Proving profitability with this metric can help to set goals, plan growth and expansion, or secure investors.
How to calculate Net Profit Margin:
(Gross Sales – Operating Expense) / Gross Sales = Net Profit Margin
Note: (Gross Revenue – Operating Expenses) is often referred to as Net Income. So, Net Profit Margin can also be calculated as: Net Income / Gross Sales = Net Profit Margin
9. Average Cover (Restaurant Revenue per Seat)
Average Cover (also known as Restaurant Revenue per Seat) measures the average amount a single customer spends at your restaurant or chain. This metric can inform managers and executives how effective staff is at maximizing sales through upselling, regardless of section size or turnover rate. Average Cover can also be used to predict and forecast sales by combining with average headcount.
How to calculate Average Cover:
Total Sales / Number of Covers = Average Cover
10. Revenue per Square Foot (Sales per Square Foot)
Sales volume is the most reliable indicator of a restaurant’s potential for profit, and a useful way to look at sales volume is through the ratio of sales to square foot. Average Revenue per Square Foot, also known as Sales per Square Foot, compares sales volume for any period of time to total interior square footage including kitchen, dining room, storage, restrooms, etc. This is usually equal to the net rentable square footage in a leased space. In most cases, full service restaurants should average at least $150 per square foot, while limited service restaurants should average at least $200 per square foot. High profit restaurants can easily double those sales metrics.
Revenue per square foot tells you how efficiently you’re generating sales, which can be used to showcase your potential for expanding your restaurant or adding another location.
How to calculate Revenue per Square Foot:
Sales / Square Foot = Sales per Square Foot
The Bottom Line: We Need to Go Deeper
The above metrics are just a starting point for restaurant operators.
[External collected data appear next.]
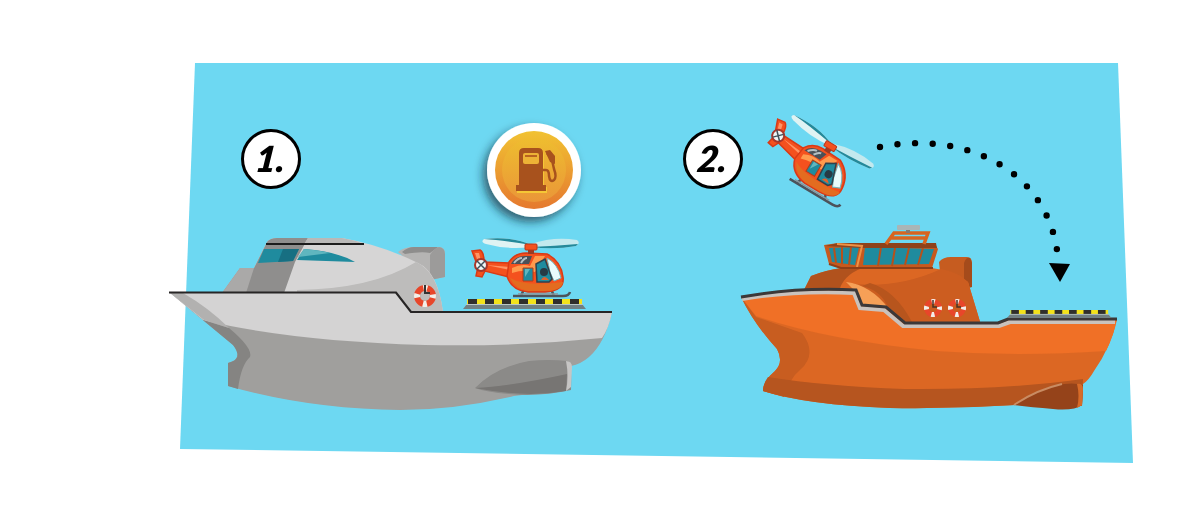
<!DOCTYPE html>
<html lang="en">
<head>
<meta charset="utf-8">
<title>Helicopter refuelling and transfer</title>
<style>
:root{--sky:#6dd8f2;--ink:#000;--paper:#fff;--steel-light:#d4d3d3;--steel:#a09f9d;--steel-dark:#858482;--glass:#1f8b9e;--glass-light:#5fb6bf;--orange:#f07026;--orange-mid:#dc6723;--orange-deep:#b6551f;--orange-dark:#95431a;--rescue:#f4511e;--rescue-dark:#d93a16;--deck:#3c3838;--yellow:#f3e21b}
*{box-sizing:border-box}
html,body{margin:0;padding:0;overflow:hidden;background:var(--paper)}
.infographic{position:relative;width:1200px;height:530px;overflow:hidden;background:var(--paper)}
.scene{position:absolute;left:0;top:0;display:block}
.step{position:absolute;top:129px;width:60px;height:60px;border:3px solid var(--ink);border-radius:50%;background:var(--paper);display:flex;align-items:center;justify-content:center;font:italic 900 36px/1 Lato,"Open Sans",sans-serif;color:var(--ink);padding-bottom:3px}
.step span{transform:skewX(-7deg)}
.step-one{left:241px}
.step-two{left:683px}
</style>
</head>
<body>
<main class="infographic">
<svg class="scene" width="1200" height="530" viewBox="0 0 1200 530" role="img" aria-label="A helicopter refuels on a grey ship, then flies to an orange ship">
<defs>
<linearGradient id="fuel-disc" x1="0" y1="0" x2="0" y2="1"><stop offset="0" stop-color="#f1c232"/><stop offset="1" stop-color="#e5792f"/></linearGradient>
<linearGradient id="fuel-core" x1="0" y1="0" x2="0" y2="1"><stop offset="0" stop-color="#eebd2f"/><stop offset="1" stop-color="#ea9638"/></linearGradient>
<filter id="badge-shadow" x="-30%" y="-30%" width="160%" height="160%"><feDropShadow dx="-4" dy="5" stdDeviation="5" flood-color="#123" flood-opacity=".65"/></filter>
<g id="lifebuoy">
<circle r="8" fill="none" stroke="#e8462a" stroke-width="6"/>
<circle r="8" fill="none" stroke="#f3eee8" stroke-width="6" stroke-dasharray="4 8.6" stroke-dashoffset="2"/>
</g>
<g id="helipad">
<path d="M0 10 4 5H119L123 10Z" fill="#718083"/>
<path d="M4 0H119V5H4Z" fill="var(--yellow)"/>
<path d="M5 2.5H119" stroke="#302f2c" stroke-width="5" stroke-dasharray="9 8"/>
<path d="M3 5.5H120" stroke="#b9c6c5"/>
</g>
<g id="helicopter">
<path d="M-17 52H33Q39 52 40 48M-6 45-9 52M21 45 24 52" fill="none" stroke="#4c535b" stroke-width="2.5"/>
<path d="M-12 50H28" stroke="#8b959b" stroke-width="1.5"/>
<path d="M-58 7-50 6Q-46 8-46 18L-17 19V34L-45 27-48 33-54 32-52 23Z" fill="var(--rescue)" stroke="var(--rescue-dark)" stroke-width="1.5"/>
<path d="M-55 9-51 9-49 17-52 18ZM-44 21-20 23V26Z" fill="#ff9465"/>
<circle cx="-49" cy="21" r="6" fill="#eef6f6" stroke="#a9362a" stroke-width="2"/>
<path d="M-53 17-45 25M-53 25-45 17" stroke="#40515c" stroke-width="1.5"/>
<path d="M-21 18Q-15 9-4 9L17 10Q31 17 33 33 35 47 15 48H-2Q-19 46-23 32Z" fill="var(--rescue)" stroke="var(--rescue-dark)" stroke-width="1.5"/>
<path d="M-19 20Q-15 12-5 12H2L-1 20Z" fill="#4a5158"/>
<path d="M-16 19Q-12 14-8 14M-9 19Q-6 14-3 14" fill="none" stroke="#b6c0c4" stroke-width="2"/>
<path d="M-18 24Q-8 19 0 22L5 12H15L5 28Q-6 25-18 29Z" fill="#ff9a4d"/>
<path d="M-20 34Q-4 43 33 38 32 47 14 47H-2Q-15 45-20 34Z" fill="#e36c20"/>
<path d="M17 14Q28 20 31 34L24 37 20 28Z" fill="#e9fbfb" stroke="#73b6bd"/>
<path d="M6 20 15 15 22 35 19 38H7Z" fill="var(--glass)" stroke="#30424c" stroke-width="1.5"/>
<path d="M-7 24H3V37H-7Z" fill="var(--glass)" stroke="#b43c18"/>
<path d="M-5 25H0L-5 33Z" fill="var(--glass-light)"/>
<circle cx="14" cy="28" r="4" fill="#273b45"/>
<path d="M11 36Q14 30 19 36Z" fill="#dd6431"/>
<path d="M-2 4H4V10H-2Z" fill="#9a3b25"/>
<path d="M1 1Q-18-8-46-5Q-50-2-44 0-22 6 1 3Z" fill="#dff3f3"/>
<path d="M1 1Q-18-8-46-5Q-28-4 1 1Z" fill="#24899a"/>
<path d="M1 0Q24-8 47-4 51-1 46 2 24 6 1 3Z" fill="#c3e9ee"/>
<path d="M1 3Q25 2 48 0L46 2Q24 6 1 3Z" fill="#24899a"/>
<rect x="-5" y="0" width="12" height="6" rx="1" fill="var(--rescue)" stroke="#b93418"/>
</g>
</defs>

<polygon id="sea-panel" points="195,63 1118,63 1133,463 180,449" fill="var(--sky)"/>

<g id="grey-ship">
<g id="grey-superstructure">
<path d="M398 252Q404 247 414 247H439Q445 247 445 254V277L430 280Z" fill="#b5b4b3"/>
<path d="M402 252Q408 247 414 247H438L430 253Q422 251 405 254Z" fill="#8e8d8c"/>
<path d="M430 255Q434 248 439 247 445 248 445 254V277L430 280Z" fill="#9c9b9a"/>
<path d="M222 293 240 268H254L267 242Q270 238 277 238H342Q382 245 418 263 438 272 443 312H410L396 293Z" fill="#d6d5d5"/>
<path d="M222 293 240 268H254L267 242Q270 238 277 238H308L295 262 284 293Z" fill="#8f8e8d"/>
<path d="M222 293 240 268H254L246 293Z" fill="#aaa9a8"/>
<path d="M308 238H342Q354 240 364 244H304Z" fill="#bab9b8"/>
<path d="M297 290Q372 289 416 262 438 272 443 312H410L396 293H297Z" fill="#bdbcbb"/>
<path d="M266 244H364" stroke="#1c1c1c" stroke-width="2"/>
<path d="M264 249H299L293 261 258 263Z" fill="var(--glass)"/>
<path d="M283 249H299L293 261 278 262Z" fill="#176f82"/>
<path d="M304 249Q336 251 355 262L297 260Z" fill="var(--glass)"/>
<path d="M304 249Q319 250 330 253L298 257Z" fill="var(--glass-light)"/>
</g>
<use href="#lifebuoy" transform="translate(425 296)"/>
<path d="M425 285V293H430" fill="none" stroke="#333" stroke-width="2"/>
<g id="grey-hull">
<path d="M169 292H396L411 312H612Q605 343 589 357 581 364 571 366L570 384Q546 393 514 396 455 410 400 410 309 409 228 386V363Q244 359 233 345Z" fill="var(--steel)"/>
<path d="M169 292H396L411 312H612Q609 328 602 338 515 347 425 345 290 341 203 320Z" fill="var(--steel-light)"/>
<path d="M169 292 203 320 229 328Q253 348 250 357 241 365 238 389L228 386V363Q244 359 233 345Z" fill="var(--steel-dark)"/>
<path d="M169 292 204 320 229 328Q209 308 183 293Z" fill="#b2b1b0"/>
<path d="M475 388Q495 367 529 361 548 359 568 361 572 363 571 390 539 397 509 394 486 392 475 388Z" fill="#8b8a88"/>
<path d="M475 388Q512 386 567 374L566 391Q525 398 475 388Z" fill="#777573"/>
<path d="M566 361Q572 361 572 367L571 387 566 391Q569 376 566 361Z" fill="#c6c5c4"/>
<path d="M169 292.5H396L411 312H612" fill="none" stroke="#272525" stroke-width="2.2"/>
</g>
<use href="#helipad" transform="translate(463 299)"/>
</g>
<use href="#helicopter" transform="translate(530 244)"/>

<g id="fuel-badge">
<circle cx="534" cy="170" r="47" fill="var(--paper)" filter="url(#badge-shadow)"/>
<circle cx="534" cy="170" r="39" fill="url(#fuel-disc)"/>
<circle cx="534" cy="170" r="32" fill="url(#fuel-core)"/>
<g id="fuel-pump">
<path d="M516 191V185H519V153Q519 148 524 148H538Q543 148 543 153V185H546V191Z" fill="#f5c735" transform="translate(1 2)"/>
<path d="M516 191V185H519V153Q519 148 524 148H538Q543 148 543 153V185H546V191Z" fill="#a8521d"/>
<rect x="523" y="153" width="16" height="11" rx="2" fill="#edb236"/>
<path d="M525 156H537" stroke="#b96320" stroke-width="2"/>
<path d="M543 170H546Q549 170 549 176 550 183 554 180 557 177 554 169L552 160 547 153" fill="none" stroke="#a8521d" stroke-width="2.5"/>
<path d="M545 151 550 150 555 156V164L550 162Z" fill="#a8521d"/>
</g>
</g>

<g id="orange-ship">
<g id="orange-superstructure">
<path d="M939 262Q943 257 951 257H967Q972 257 972 263V287L942 291Z" fill="#c65c20"/>
<path d="M964 263Q966 257 970 258L972 263V287L964 289Z" fill="#a54b1b"/>
<path d="M803 292 811 276Q826 270 842 268H932Q955 271 968 282L981 325H904L886 307H862L856 292Z" fill="var(--orange-mid)"/>
<path d="M803 292 811 276Q826 270 842 268H862Q842 276 839 292Z" fill="#b1521d"/>
<path d="M846 283Q895 290 941 269 958 272 968 282L981 325H904L886 307Z" fill="#cc5d20"/>
<path d="M846 282Q871 285 889 309L886 307H862L856 292Z" fill="#f6a057"/>
<path d="M862 286Q881 290 889 309L904 321 912 322Q895 290 870 283Z" fill="#b7551d"/>
<path d="M824 245 838 243H934L938 249 932 268H841L829 264Z" fill="#c7591d"/>
<path d="M829 248 859 247 855 265 832 262ZM865 247 934 249 929 264 863 265Z" fill="var(--glass)"/>
<path d="M834 248 836 263M842 247 842 264M851 247 849 265M881 247 878 266M895 248 892 266M909 248 905 265M923 248 918 265" stroke="#b6511b" stroke-width="2"/>
<path d="M825 246 838 243H936L937 248H862Z" fill="#8f421a"/>
<path d="M837 244 862 246 857 267" fill="none" stroke="#ee9246" stroke-width="2"/>
<path d="M829 264 841 268H933" fill="none" stroke="#8e3f18" stroke-width="2"/>
<path d="M886 244 894 233H928L924 244M891 238H926" fill="none" stroke="#d8651f" stroke-width="3.5"/>
<path d="M908 229V233" stroke="#857970" stroke-width="4"/>
<rect x="897" y="225" width="23" height="5" rx="1" fill="#a9b5b6"/>
</g>
<use href="#lifebuoy" transform="translate(933 308) scale(.82)"/>
<use href="#lifebuoy" transform="translate(957 308) scale(.82)"/>
<path d="M933 300V307H937M957 300V307H961" fill="none" stroke="#4a3327" stroke-width="1.5"/>
<g id="orange-hull">
<path d="M741 297Q796 287 856 290L862 305 886 307 905 324H998L1008 319H1117Q1111 347 1094 371 1089 380 1083 384L1082 406Q1050 407 1015 405 953 409 890 408 807 405 763 391 763 381 775 371 784 362 777 349 754 324 741 297Z" fill="var(--orange-mid)"/>
<path d="M741 297Q796 287 856 290L862 305 886 307 905 324H998L1008 319H1117Q1114 335 1106 351 1018 357 936 351 826 340 756 316Z" fill="var(--orange)"/>
<path d="M741 297 756 317 802 333Q818 354 800 370 790 378 784 397L763 391Q763 381 775 371 784 362 777 349 754 324 741 297Z" fill="#c85d20"/>
<path d="M768 377Q825 386 905 389 1004 390 1083 379L1082 405 1015 405Q953 409 890 408 807 405 763 391 763 384 768 377Z" fill="var(--orange-deep)"/>
<path d="M1014 405Q1034 391 1057 385 1073 382 1083 385L1082 405Q1074 411 1053 409 1030 407 1014 405Z" fill="var(--orange-dark)"/>
<path d="M1014 405Q1036 390 1062 384" fill="none" stroke="#c98c63" stroke-width="2"/>
<path d="M1077 384Q1083 383 1083 389L1082 405 1077 408Q1080 396 1077 384Z" fill="#d76b28"/>
<path d="M742 299Q796 290 854 293L860 308 884 310 903 326H999L1010 322H1115" fill="none" stroke="#c9c2bd" stroke-width="4"/>
<path d="M741 297Q796 287 856 290L862 305 886 307 905 323H998L1008 319H1117" fill="none" stroke="var(--deck)" stroke-width="3"/>
</g>
<use href="#helipad" transform="translate(1007 310) scale(.85 .8)"/>
</g>
<use href="#helicopter" transform="translate(831 143) rotate(31)"/>

<g id="flight-path">
<path d="M880 147C965 130 1045 170 1057 250" pathLength="13.05" fill="none" stroke="var(--ink)" stroke-width="6.4" stroke-linecap="round" stroke-dasharray="0 1"/>
<polygon points="1049,263 1070,264 1060,282" fill="var(--ink)"/>
</g>
</svg>
<div class="step step-one"><span>1.</span></div>
<div class="step step-two"><span>2.</span></div>
</main>
</body>
</html>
While most of these metrics can be calculated manually or reported through a modern POS system, digging deeper into the details of your business can provide true insight and deliver deeper value.
When it comes to optimizing sales and labor efficiency, analyzing performance in near real-time, and automatically flagging suspicious behavior, the basics simply won’t cut it. Modern Data Analytics solutions allow you and your team to view performance in a new light.
For more information on how best to utilize restaurant analytics to improve outcomes across the enterprise, download “The Complete Guide to Restaurant Data Analytics.”